- [DATA TO EXAMINE]:
= Beginning of Section =

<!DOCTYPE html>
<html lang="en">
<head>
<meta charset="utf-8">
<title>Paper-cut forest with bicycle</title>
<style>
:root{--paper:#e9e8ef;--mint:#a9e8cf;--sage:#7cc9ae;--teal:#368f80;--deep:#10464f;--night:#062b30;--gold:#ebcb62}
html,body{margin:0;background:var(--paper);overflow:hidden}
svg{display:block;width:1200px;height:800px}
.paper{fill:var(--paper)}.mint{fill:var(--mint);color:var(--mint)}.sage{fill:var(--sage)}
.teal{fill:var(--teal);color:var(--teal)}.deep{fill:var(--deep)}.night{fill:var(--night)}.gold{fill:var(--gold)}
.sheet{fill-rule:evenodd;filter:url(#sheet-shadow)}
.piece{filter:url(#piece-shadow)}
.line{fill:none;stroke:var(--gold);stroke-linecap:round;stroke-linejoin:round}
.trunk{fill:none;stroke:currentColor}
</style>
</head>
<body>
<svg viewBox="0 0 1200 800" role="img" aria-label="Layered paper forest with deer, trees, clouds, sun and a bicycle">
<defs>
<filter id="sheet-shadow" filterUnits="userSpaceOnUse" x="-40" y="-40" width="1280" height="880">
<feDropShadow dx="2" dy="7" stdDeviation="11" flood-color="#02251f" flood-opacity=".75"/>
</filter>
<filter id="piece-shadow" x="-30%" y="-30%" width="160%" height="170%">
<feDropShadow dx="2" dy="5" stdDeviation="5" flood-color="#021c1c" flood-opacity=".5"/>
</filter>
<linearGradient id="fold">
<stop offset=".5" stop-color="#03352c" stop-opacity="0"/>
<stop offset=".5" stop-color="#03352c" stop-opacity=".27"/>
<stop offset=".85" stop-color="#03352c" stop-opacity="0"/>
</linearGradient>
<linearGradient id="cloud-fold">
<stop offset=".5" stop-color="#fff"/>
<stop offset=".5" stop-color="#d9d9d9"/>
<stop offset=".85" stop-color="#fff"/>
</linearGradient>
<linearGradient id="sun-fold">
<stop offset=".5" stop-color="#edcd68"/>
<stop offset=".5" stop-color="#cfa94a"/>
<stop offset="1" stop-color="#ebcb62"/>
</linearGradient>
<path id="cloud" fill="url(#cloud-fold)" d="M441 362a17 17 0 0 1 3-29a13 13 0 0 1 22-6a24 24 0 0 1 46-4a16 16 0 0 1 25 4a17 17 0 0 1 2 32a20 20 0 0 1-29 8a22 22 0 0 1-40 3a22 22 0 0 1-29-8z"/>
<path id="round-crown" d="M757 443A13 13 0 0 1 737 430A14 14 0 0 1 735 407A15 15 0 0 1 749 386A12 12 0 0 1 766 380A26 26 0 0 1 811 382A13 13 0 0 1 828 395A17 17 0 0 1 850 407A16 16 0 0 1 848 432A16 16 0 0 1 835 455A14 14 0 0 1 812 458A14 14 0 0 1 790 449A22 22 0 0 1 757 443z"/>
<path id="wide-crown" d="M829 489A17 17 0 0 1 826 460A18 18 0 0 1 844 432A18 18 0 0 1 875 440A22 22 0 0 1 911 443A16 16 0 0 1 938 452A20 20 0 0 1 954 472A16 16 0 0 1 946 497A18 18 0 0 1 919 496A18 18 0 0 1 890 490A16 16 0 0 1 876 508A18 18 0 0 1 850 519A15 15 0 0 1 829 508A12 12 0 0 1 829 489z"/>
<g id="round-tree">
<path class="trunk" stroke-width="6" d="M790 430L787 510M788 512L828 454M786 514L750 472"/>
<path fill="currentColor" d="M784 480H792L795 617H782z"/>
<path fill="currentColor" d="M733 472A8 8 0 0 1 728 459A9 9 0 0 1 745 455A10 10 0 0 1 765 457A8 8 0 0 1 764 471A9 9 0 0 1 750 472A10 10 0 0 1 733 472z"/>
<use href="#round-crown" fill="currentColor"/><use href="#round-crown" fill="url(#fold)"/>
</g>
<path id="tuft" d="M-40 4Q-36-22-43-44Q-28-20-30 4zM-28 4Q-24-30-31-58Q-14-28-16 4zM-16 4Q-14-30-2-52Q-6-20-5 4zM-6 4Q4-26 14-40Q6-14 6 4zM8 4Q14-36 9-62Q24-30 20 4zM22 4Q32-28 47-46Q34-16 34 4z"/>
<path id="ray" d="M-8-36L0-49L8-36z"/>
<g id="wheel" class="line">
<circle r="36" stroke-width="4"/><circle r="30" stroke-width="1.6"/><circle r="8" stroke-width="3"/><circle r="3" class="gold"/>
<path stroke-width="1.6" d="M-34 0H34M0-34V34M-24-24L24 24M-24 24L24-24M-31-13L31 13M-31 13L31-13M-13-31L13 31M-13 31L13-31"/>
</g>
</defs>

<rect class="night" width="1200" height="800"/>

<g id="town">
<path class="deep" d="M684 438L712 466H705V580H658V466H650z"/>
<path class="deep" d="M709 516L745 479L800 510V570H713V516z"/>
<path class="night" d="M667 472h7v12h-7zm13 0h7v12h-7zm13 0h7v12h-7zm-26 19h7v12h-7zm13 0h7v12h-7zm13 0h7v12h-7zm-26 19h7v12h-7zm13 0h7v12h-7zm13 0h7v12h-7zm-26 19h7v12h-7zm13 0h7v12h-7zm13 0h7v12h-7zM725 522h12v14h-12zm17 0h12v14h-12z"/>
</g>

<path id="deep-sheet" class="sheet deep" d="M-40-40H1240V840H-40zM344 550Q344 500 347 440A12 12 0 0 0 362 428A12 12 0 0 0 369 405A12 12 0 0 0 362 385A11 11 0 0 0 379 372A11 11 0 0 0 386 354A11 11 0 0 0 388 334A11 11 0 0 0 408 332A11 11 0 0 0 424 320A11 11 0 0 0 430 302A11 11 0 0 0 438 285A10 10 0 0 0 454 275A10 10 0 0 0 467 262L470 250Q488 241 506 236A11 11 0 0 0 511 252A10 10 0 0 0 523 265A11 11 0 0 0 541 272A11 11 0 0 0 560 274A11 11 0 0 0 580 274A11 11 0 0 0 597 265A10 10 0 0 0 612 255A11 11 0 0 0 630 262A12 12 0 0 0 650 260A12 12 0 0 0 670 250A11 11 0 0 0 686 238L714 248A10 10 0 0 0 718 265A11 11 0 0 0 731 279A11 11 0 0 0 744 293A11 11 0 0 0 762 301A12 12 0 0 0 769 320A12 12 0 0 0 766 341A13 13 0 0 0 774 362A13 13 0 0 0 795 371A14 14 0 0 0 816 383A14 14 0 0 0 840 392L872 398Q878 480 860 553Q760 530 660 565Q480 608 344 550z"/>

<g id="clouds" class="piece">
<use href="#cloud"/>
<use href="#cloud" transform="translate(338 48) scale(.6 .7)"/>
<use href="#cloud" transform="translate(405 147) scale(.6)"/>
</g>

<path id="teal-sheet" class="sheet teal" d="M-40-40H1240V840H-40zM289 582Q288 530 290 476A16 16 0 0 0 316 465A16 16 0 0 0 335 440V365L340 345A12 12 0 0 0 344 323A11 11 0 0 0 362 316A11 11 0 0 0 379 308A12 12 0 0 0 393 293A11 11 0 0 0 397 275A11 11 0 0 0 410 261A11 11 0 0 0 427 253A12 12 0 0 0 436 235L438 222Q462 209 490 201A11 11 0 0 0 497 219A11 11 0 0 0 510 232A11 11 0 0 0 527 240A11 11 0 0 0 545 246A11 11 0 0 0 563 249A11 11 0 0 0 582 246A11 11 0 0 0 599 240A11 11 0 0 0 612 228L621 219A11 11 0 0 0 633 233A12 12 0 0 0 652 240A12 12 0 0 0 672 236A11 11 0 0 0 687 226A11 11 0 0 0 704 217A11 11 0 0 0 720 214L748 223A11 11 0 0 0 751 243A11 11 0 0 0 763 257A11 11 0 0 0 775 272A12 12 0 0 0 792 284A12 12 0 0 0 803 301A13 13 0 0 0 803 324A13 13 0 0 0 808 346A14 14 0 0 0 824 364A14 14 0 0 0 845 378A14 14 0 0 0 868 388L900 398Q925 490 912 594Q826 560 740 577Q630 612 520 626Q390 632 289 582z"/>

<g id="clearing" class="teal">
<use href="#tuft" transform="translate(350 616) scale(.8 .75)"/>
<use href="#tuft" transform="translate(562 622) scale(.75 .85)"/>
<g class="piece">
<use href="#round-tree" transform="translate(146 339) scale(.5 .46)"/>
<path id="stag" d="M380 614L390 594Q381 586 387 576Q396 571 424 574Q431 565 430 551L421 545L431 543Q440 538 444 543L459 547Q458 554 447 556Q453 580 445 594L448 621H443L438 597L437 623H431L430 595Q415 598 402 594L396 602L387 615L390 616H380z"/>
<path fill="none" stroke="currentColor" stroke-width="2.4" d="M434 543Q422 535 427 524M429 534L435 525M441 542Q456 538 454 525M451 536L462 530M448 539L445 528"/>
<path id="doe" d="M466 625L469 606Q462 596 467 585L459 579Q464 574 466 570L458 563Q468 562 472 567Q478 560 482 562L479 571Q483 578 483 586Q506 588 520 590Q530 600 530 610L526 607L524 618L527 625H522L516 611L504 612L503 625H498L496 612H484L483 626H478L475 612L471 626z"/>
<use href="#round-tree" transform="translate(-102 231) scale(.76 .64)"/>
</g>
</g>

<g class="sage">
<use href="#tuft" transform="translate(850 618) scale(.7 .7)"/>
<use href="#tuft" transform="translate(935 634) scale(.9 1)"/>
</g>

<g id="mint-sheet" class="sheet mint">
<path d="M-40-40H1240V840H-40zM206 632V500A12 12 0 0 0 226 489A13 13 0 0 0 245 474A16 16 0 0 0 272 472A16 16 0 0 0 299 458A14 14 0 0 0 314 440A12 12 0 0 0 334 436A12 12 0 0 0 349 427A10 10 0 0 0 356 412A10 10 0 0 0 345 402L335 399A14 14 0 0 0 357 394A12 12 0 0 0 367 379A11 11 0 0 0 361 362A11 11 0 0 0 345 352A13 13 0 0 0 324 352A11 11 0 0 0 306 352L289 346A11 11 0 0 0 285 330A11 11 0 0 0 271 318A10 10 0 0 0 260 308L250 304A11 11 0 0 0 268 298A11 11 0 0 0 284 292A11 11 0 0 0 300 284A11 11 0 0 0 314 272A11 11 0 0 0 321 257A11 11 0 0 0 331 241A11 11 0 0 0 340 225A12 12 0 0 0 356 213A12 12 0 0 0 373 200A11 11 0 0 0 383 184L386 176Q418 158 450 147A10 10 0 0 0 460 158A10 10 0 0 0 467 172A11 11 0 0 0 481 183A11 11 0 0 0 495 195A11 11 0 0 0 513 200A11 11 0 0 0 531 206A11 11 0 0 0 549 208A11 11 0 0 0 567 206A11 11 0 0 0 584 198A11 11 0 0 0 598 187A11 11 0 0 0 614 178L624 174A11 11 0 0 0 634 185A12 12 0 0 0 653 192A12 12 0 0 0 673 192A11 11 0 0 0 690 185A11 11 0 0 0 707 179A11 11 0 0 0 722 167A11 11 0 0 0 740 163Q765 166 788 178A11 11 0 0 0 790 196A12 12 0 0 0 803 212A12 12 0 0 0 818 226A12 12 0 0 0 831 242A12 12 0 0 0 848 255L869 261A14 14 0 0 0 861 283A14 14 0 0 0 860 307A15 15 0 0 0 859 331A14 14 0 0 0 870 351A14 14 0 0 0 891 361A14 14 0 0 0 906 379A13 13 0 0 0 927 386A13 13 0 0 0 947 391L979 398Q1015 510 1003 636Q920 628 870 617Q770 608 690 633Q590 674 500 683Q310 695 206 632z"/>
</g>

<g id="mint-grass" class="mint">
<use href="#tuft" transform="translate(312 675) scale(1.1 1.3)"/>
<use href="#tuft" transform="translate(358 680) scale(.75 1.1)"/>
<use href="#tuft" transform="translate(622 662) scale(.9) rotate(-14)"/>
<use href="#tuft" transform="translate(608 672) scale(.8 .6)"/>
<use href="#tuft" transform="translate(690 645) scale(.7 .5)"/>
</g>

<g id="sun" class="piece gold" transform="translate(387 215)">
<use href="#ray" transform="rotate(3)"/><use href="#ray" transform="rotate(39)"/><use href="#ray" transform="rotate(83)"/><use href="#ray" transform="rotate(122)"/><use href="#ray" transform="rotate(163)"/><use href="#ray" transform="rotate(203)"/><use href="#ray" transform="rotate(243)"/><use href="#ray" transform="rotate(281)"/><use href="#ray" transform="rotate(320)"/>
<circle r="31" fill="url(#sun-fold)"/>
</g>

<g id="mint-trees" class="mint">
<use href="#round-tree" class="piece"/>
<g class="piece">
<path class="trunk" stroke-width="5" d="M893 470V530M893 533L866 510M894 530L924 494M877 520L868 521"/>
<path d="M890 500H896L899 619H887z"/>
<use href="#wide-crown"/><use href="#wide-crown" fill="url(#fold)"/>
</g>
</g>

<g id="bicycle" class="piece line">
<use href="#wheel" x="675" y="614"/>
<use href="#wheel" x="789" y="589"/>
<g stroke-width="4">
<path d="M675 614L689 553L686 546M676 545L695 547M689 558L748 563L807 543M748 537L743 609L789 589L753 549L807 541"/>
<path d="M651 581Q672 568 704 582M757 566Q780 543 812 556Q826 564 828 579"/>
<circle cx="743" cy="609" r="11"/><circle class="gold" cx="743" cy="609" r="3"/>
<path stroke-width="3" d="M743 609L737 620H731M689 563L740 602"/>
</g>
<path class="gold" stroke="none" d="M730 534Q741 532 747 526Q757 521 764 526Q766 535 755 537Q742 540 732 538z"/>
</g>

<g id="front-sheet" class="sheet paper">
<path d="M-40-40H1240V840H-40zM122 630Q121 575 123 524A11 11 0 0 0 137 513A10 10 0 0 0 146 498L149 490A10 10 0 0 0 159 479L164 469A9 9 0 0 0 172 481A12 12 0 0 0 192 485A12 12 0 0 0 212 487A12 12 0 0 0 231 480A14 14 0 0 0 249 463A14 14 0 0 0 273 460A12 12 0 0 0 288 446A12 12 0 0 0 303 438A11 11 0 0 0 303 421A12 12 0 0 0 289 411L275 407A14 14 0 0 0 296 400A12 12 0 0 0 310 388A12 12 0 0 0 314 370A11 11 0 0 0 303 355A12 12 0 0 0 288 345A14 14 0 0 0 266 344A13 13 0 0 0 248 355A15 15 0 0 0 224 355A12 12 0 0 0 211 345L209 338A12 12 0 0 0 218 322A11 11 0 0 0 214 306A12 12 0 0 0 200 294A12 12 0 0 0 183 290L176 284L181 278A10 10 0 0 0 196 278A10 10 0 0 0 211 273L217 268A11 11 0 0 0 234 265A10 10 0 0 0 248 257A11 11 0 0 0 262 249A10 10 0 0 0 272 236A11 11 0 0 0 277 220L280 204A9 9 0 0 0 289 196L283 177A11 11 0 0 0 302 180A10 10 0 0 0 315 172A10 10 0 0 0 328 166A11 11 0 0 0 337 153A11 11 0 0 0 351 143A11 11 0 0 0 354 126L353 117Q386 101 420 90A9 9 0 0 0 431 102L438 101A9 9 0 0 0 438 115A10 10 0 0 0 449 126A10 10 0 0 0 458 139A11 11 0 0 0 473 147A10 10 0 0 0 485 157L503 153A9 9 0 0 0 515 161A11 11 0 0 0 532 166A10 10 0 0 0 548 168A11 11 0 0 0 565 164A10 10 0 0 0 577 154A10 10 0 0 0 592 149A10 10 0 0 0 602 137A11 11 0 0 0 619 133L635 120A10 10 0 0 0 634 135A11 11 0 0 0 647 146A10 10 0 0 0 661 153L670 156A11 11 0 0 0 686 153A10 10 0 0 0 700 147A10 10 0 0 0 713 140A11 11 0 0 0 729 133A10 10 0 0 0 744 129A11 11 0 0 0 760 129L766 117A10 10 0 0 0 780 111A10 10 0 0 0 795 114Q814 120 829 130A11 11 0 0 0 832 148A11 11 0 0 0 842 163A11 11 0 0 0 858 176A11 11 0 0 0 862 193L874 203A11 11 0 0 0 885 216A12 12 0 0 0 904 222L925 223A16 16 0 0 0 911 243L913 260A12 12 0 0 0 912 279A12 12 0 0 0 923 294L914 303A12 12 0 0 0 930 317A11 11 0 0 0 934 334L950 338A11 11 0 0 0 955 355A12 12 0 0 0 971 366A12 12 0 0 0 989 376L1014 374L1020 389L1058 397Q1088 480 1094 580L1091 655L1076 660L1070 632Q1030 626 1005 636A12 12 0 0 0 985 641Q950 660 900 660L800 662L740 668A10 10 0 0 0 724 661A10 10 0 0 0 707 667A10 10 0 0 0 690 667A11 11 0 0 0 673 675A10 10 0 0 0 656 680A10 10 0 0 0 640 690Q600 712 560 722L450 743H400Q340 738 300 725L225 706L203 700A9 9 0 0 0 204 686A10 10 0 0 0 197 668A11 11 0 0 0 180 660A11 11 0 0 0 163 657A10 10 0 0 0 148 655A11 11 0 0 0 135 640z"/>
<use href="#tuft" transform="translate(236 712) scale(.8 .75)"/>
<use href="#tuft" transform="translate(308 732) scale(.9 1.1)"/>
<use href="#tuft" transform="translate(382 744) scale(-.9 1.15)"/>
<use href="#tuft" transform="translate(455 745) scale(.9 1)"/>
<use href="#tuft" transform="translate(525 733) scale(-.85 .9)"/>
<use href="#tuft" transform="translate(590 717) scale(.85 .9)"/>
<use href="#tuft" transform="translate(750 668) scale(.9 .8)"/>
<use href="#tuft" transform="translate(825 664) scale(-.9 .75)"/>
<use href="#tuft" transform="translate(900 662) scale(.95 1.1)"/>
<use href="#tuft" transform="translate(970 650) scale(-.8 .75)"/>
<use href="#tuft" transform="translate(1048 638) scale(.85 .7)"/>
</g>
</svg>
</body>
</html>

= End of Section =

- [TASK TO COMPLETE]:
Count the lines of the records that include the word "flood". Give the number by itself.

- [TASK ANSWER]:
2